Professing that the Bitcoin is a form of money, the Advocate General of the European Court of Justice (ECJ), Juliane Kokott, said that the digital currency should be exempt from Value Added Tax (VAT).
The proposal came in response to the Swedish tax office’s request to defog the tax status of Bitcoin in Europe, and end all the legal uncertainties that surrounds it in the current regulatory climate. At that time, the Swedish authority had challenged a court decision that had excused Bitcoin transactions from Bitcoin operations from falling under the VAT’s purview.
The EU’s highest court, therefore, felt obliged to submit its opinion on the matter, and recited certain legal technicalities that somewhat support the ruling of Swedish court decision. For instance: a VAT Directive from 2006 — 2006/112/CE — describes virtual currencies as a “financial service” — a medium of exchange — that neither looks like a delivery of a good nor a service. If the said law is to be followed, the European nations are obliged to excuse Bitcoin sales and purchases from VAT.
The ECJ, however, shied away from giving a final decision on the matter, thereby leaving scope for further discussions and arguments.
Bitcoin VAT Status in Europe
It seems that each of the European country has its own definition when it comes to treating Bitcoin as VAT-enabled product. According to the previous announcements, only Spain, Switzerland and Belgium have openly exempted Bitcoin operations from VAT; while, Germany has not been such kind to the digital currency industry. As per its standards, only the exchange between one national currency with another justifies the need for VAT exempt. With Bitcoin being a decentralized, non-government currency, its VAT cannot be subsidized.

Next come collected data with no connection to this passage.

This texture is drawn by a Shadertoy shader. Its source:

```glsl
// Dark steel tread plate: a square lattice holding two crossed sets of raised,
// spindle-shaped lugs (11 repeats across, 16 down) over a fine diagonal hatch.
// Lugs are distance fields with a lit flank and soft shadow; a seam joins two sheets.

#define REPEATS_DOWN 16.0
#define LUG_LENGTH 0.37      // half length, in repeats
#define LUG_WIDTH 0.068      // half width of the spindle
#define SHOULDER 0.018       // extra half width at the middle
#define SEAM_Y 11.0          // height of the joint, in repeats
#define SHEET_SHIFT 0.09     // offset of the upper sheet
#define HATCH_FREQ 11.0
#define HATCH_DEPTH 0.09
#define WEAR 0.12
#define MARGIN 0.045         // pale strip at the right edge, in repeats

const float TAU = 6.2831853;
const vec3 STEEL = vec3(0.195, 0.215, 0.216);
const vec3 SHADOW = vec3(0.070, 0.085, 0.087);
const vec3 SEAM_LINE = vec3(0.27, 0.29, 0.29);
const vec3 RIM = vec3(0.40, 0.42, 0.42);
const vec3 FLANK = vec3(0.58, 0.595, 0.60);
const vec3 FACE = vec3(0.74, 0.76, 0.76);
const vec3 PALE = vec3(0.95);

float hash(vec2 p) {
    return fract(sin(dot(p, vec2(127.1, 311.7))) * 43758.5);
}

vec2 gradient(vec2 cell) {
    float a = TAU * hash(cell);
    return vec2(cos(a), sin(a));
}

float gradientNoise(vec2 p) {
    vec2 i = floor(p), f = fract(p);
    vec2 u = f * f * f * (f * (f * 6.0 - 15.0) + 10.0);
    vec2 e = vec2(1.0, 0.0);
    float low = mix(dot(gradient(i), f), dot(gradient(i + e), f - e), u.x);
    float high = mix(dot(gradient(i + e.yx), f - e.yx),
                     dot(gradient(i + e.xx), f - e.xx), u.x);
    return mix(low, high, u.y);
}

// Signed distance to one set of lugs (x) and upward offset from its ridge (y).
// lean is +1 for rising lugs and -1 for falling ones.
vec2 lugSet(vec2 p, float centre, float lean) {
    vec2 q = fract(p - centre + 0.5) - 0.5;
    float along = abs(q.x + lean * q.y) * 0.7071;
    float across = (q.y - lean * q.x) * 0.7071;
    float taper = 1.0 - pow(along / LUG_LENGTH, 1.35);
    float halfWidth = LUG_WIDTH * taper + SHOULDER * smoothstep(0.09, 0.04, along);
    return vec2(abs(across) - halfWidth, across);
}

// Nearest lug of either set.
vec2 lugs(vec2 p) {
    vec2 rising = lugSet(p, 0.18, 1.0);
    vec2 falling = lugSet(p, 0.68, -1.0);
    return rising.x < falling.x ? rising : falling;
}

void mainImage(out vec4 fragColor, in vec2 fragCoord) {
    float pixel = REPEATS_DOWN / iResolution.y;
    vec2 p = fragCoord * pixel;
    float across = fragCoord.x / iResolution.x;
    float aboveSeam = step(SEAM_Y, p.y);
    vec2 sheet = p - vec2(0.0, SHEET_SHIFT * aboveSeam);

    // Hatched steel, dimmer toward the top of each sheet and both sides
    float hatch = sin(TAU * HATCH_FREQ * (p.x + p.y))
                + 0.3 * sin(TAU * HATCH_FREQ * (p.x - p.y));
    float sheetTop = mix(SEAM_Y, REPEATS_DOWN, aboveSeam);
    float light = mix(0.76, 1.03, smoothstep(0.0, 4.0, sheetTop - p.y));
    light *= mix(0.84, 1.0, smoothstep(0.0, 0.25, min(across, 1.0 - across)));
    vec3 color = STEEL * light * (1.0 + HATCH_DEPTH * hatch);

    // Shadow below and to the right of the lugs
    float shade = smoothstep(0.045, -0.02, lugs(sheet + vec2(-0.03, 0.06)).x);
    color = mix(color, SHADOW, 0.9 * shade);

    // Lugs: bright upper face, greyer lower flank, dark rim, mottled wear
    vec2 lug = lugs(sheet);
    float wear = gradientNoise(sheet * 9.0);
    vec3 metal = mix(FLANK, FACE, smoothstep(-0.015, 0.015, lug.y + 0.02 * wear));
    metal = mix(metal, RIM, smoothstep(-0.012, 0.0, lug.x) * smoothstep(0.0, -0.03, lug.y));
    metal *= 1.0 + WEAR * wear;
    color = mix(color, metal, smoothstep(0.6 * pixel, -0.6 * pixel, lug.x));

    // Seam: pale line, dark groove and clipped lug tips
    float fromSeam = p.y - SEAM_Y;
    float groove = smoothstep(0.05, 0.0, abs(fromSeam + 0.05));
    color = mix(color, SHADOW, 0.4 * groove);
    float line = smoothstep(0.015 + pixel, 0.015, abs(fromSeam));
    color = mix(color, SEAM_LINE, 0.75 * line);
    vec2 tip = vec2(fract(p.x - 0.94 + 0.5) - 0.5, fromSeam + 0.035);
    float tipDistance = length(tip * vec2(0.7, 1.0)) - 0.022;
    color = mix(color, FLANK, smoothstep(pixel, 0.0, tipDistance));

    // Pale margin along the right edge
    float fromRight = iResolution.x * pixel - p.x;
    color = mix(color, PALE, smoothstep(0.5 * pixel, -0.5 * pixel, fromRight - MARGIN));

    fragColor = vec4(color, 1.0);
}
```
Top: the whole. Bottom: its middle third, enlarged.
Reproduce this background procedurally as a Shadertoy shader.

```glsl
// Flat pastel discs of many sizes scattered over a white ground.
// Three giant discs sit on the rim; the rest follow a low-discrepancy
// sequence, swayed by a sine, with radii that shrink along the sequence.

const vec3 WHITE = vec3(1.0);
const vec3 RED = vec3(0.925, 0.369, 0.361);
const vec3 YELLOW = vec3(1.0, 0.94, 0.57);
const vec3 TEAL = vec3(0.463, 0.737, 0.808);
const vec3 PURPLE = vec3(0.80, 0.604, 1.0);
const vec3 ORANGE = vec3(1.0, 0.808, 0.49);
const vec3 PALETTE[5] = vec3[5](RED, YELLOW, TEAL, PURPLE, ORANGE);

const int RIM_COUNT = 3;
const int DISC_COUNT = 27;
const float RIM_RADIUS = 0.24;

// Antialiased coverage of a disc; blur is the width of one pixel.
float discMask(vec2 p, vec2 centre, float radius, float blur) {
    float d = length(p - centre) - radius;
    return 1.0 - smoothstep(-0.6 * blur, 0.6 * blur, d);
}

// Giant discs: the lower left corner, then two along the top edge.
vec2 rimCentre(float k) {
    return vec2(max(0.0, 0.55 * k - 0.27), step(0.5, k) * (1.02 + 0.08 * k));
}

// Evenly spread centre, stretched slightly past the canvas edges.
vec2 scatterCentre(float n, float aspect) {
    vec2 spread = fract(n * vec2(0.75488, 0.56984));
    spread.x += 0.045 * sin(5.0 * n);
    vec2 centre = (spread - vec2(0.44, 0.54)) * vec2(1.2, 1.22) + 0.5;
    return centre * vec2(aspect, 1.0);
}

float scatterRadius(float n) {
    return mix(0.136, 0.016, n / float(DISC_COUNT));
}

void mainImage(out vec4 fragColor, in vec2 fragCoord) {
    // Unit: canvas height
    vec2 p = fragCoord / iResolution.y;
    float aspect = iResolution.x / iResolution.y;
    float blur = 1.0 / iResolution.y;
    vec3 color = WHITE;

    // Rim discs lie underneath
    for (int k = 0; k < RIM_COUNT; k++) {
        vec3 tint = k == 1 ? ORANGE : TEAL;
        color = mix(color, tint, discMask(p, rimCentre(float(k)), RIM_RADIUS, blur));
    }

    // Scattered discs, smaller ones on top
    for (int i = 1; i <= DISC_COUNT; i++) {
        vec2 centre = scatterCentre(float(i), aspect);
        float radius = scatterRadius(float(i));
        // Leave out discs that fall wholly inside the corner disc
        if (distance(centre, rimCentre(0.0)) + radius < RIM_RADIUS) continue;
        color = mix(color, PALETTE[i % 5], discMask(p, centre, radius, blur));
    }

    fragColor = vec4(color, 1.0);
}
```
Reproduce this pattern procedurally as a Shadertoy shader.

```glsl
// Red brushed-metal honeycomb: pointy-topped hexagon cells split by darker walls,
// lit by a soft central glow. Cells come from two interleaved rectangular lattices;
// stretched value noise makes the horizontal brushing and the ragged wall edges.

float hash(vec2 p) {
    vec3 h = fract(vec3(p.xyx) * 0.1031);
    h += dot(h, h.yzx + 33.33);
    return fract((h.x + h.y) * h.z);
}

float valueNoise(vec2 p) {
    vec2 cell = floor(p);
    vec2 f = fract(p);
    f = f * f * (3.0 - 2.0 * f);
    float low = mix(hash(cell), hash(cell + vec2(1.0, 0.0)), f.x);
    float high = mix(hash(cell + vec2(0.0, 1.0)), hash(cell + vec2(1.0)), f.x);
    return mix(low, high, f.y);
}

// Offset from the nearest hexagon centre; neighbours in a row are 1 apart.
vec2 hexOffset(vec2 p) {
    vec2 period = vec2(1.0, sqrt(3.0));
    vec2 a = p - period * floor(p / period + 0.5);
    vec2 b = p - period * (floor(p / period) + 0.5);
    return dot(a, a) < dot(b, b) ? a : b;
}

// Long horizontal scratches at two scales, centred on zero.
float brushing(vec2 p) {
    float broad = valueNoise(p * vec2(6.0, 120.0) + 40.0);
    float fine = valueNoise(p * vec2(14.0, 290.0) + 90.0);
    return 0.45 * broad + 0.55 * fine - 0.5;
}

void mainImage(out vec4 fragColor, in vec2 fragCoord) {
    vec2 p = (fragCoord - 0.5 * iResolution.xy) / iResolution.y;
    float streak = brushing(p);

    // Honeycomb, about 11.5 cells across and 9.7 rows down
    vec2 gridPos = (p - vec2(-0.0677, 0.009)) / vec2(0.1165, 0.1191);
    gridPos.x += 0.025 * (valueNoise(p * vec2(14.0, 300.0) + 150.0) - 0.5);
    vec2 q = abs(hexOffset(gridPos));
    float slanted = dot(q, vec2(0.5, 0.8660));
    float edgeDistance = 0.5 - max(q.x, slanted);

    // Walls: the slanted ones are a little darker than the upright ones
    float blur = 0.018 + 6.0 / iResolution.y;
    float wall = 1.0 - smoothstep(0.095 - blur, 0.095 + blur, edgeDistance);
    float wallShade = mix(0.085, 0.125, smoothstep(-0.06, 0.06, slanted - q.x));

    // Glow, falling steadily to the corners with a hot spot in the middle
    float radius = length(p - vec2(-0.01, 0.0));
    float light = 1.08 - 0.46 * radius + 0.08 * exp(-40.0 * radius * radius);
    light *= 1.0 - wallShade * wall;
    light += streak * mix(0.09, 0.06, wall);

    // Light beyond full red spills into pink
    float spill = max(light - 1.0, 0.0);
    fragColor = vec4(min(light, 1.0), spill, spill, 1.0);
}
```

The other European countries, meanwhile, have not cleared their official stand on the digital currency sector.